- Tweaked a few textual things here and there.
- This version was never released publicly and the changes made for it were
rolled into 1.0.0.
- Added this page as a home
base for the plugin on my site.
- Made the README more readable (hopefully). The documentation should be
easier to understand now.
- Fixed the
mod_rewriteexample to include the
[L]flag. The entire line
didn’t get copied from my conf file the first time around.
- Minor textual changes and a speed enhancement (eliminated a DB call using
some crafty coding).
- Added widget options to specify colors used in injected style sheet (CSS).
- Reorganized, streamlined, and beautified some code.
- Fortified README with some additional information and a
example for shortening the inevitably long URL.
- The plugin now auto-detects the directory it’s running from.
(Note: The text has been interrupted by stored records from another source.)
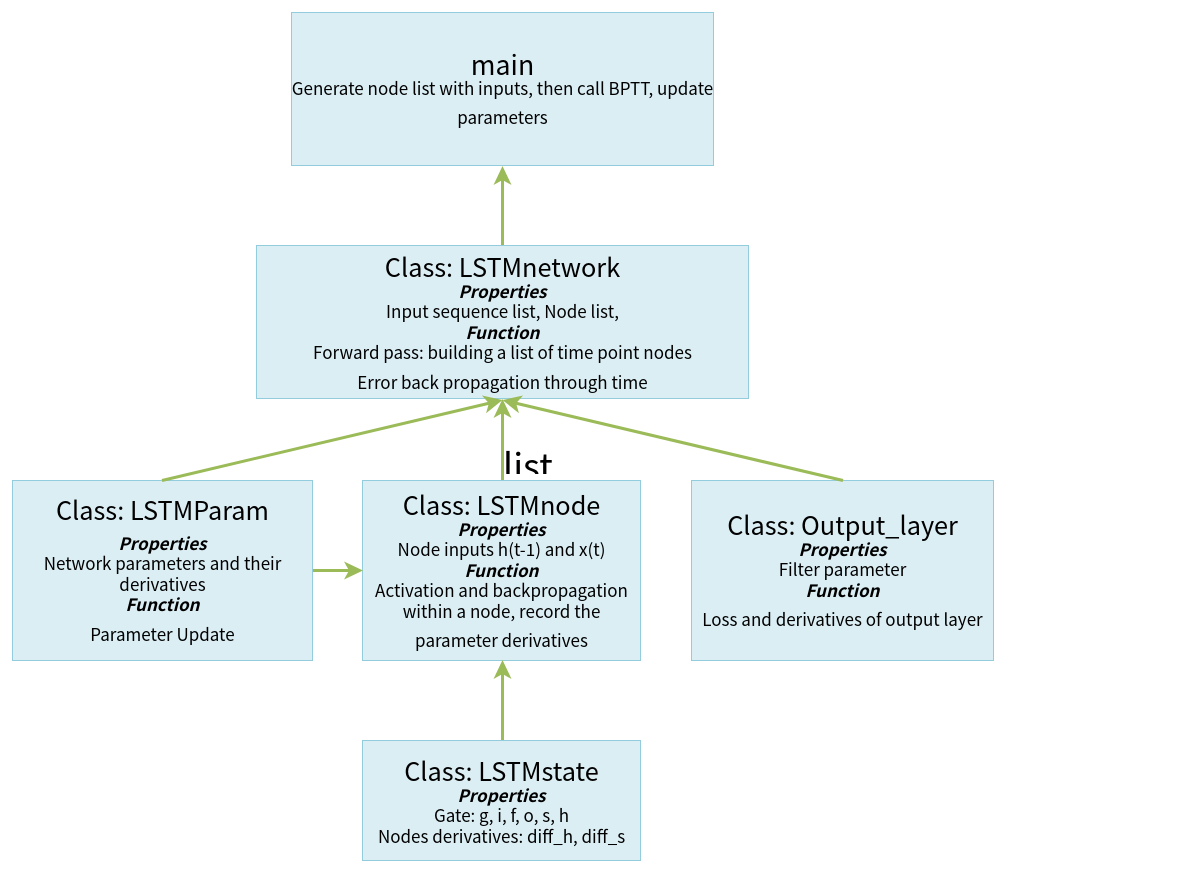
<!DOCTYPE html>
<html lang="en">
<head>
<meta charset="utf-8">
<title>LSTM class diagram</title>
<style>
:root {
  --paper: #ffffff;
  --ink: #000000;
  --card: #dbeef4;
  --card-edge: #93cddd;
  --arrow: #9bbb59;
}
* { box-sizing: border-box; margin: 0; padding: 0; }
html, body { width: 1200px; height: 873px; overflow: hidden; background: var(--paper); }
.diagram {
  position: relative;
  width: 1200px;
  height: 873px;
  overflow: hidden;
  color: var(--ink);
  font: 17px/20.4px "Noto Sans CJK SC", "Noto Sans CJK JP", "Noto Sans", sans-serif;
}
.card {
  position: absolute;
  display: flex;
  flex-direction: column;
  align-items: center;
  background: var(--card);
  border: 1px solid var(--card-edge);
  white-space: nowrap;
  text-align: center;
}
.card h2 { font-size: 25.3px; font-weight: 400; line-height: 30px; }
.card h3 { font-size: 17px; font-weight: 700; font-style: italic; line-height: 20.4px; }
.card .spaced { margin-top: 9px; }
.main { left: 291px; top: 12px; width: 423px; height: 154px; padding-top: 36px; }
.main h2 { font-size: 26.7px; line-height: 29px; }
.network { left: 256px; top: 245px; width: 493px; height: 154px; padding-top: 5px; }
.param { left: 12px; top: 480px; width: 301px; height: 181px; padding-top: 13px; }
.node { left: 362px; top: 480px; width: 279px; height: 181px; padding-top: 8px; }
.output { left: 691px; top: 480px; width: 303px; height: 181px; padding-top: 28px; }
.state { left: 362px; top: 740px; width: 279px; height: 121px; padding-top: 14px; }
.edge-label {
  position: absolute;
  left: 503px;
  top: 444px;
  height: 30px;
  overflow: hidden;
  font-size: 36px;
  line-height: 40px;
}
.arrows { position: absolute; left: 0; top: 0; }
.arrows line { stroke: var(--arrow); stroke-width: 3; }
.arrows use { fill: var(--arrow); }
</style>
</head>
<body>
<main class="diagram">
  <section class="card main">
    <h2>main</h2>
    <p>Generate node list with inputs, then call BPTT, update</p>
    <p class="spaced">parameters</p>
  </section>

  <section class="card network">
    <h2>Class: LSTMnetwork</h2>
    <h3>Properties</h3>
    <p>Input sequence list, Node list,</p>
    <h3>Function</h3>
    <p>Forward pass: building a list of time point nodes</p>
    <p class="spaced">Error back propagation through time</p>
  </section>

  <p class="edge-label">list</p>

  <section class="card param">
    <h2>Class: LSTMParam</h2>
    <h3 class="spaced">Properties</h3>
    <p>Network parameters and their<br>derivatives</p>
    <h3>Function</h3>
    <p class="spaced">Parameter Update</p>
  </section>

  <section class="card node">
    <h2>Class: LSTMnode</h2>
    <h3>Properties</h3>
    <p>Node inputs h(t-1) and x(t)</p>
    <h3>Function</h3>
    <p>Activation and backpropagation<br>within a node, record the</p>
    <p class="spaced">parameter derivatives</p>
  </section>

  <section class="card output">
    <h2>Class: Output_layer</h2>
    <h3>Properties</h3>
    <p>Filter parameter</p>
    <h3>Function</h3>
    <p class="spaced">Loss and derivatives of output layer</p>
  </section>

  <section class="card state">
    <h2>Class: LSTMstate</h2>
    <h3>Properties</h3>
    <p>Gate: g, i, f, o, s, h</p>
    <p>Nodes derivatives: diff_h, diff_s</p>
  </section>

  <svg class="arrows" width="1200" height="873" viewBox="0 0 1200 873" aria-hidden="true">
    <defs>
      <polygon id="arrowhead" points="0,0 -19,-9 -14,0 -19,9"/>
    </defs>
    <line x1="502.5" y1="245" x2="502.5" y2="178"/>
    <use href="#arrowhead" transform="translate(502.5 166) rotate(-90)"/>
    <line x1="162" y1="480.5" x2="490" y2="403"/>
    <use href="#arrowhead" transform="translate(502.5 400) rotate(-13.3)"/>
    <line x1="502.5" y1="480" x2="502.5" y2="411"/>
    <use href="#arrowhead" transform="translate(502.5 399) rotate(-90)"/>
    <line x1="843" y1="480.5" x2="515" y2="403"/>
    <use href="#arrowhead" transform="translate(502.5 400) rotate(193.3)"/>
    <line x1="313" y1="570.5" x2="350" y2="570.5"/>
    <use href="#arrowhead" transform="translate(363 570.5)"/>
    <line x1="502.5" y1="740" x2="502.5" y2="672"/>
    <use href="#arrowhead" transform="translate(502.5 660) rotate(-90)"/>
  </svg>
</main>
</body>
</html>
Anything under
/wordpress/wp-content/plugins should work reasonably well. If the
WordPress Plugin Directory wants to create a really long folder structure,
so be it.
- Added support for all types of Ping.fm updates. Blog and micro-blog posts
now show up as actual entries in WordPress.
- The initial public release! After being hacked together with loving care
during a couple late nights, the code finally sees the light of day. Cue
angelic choir and bright background light…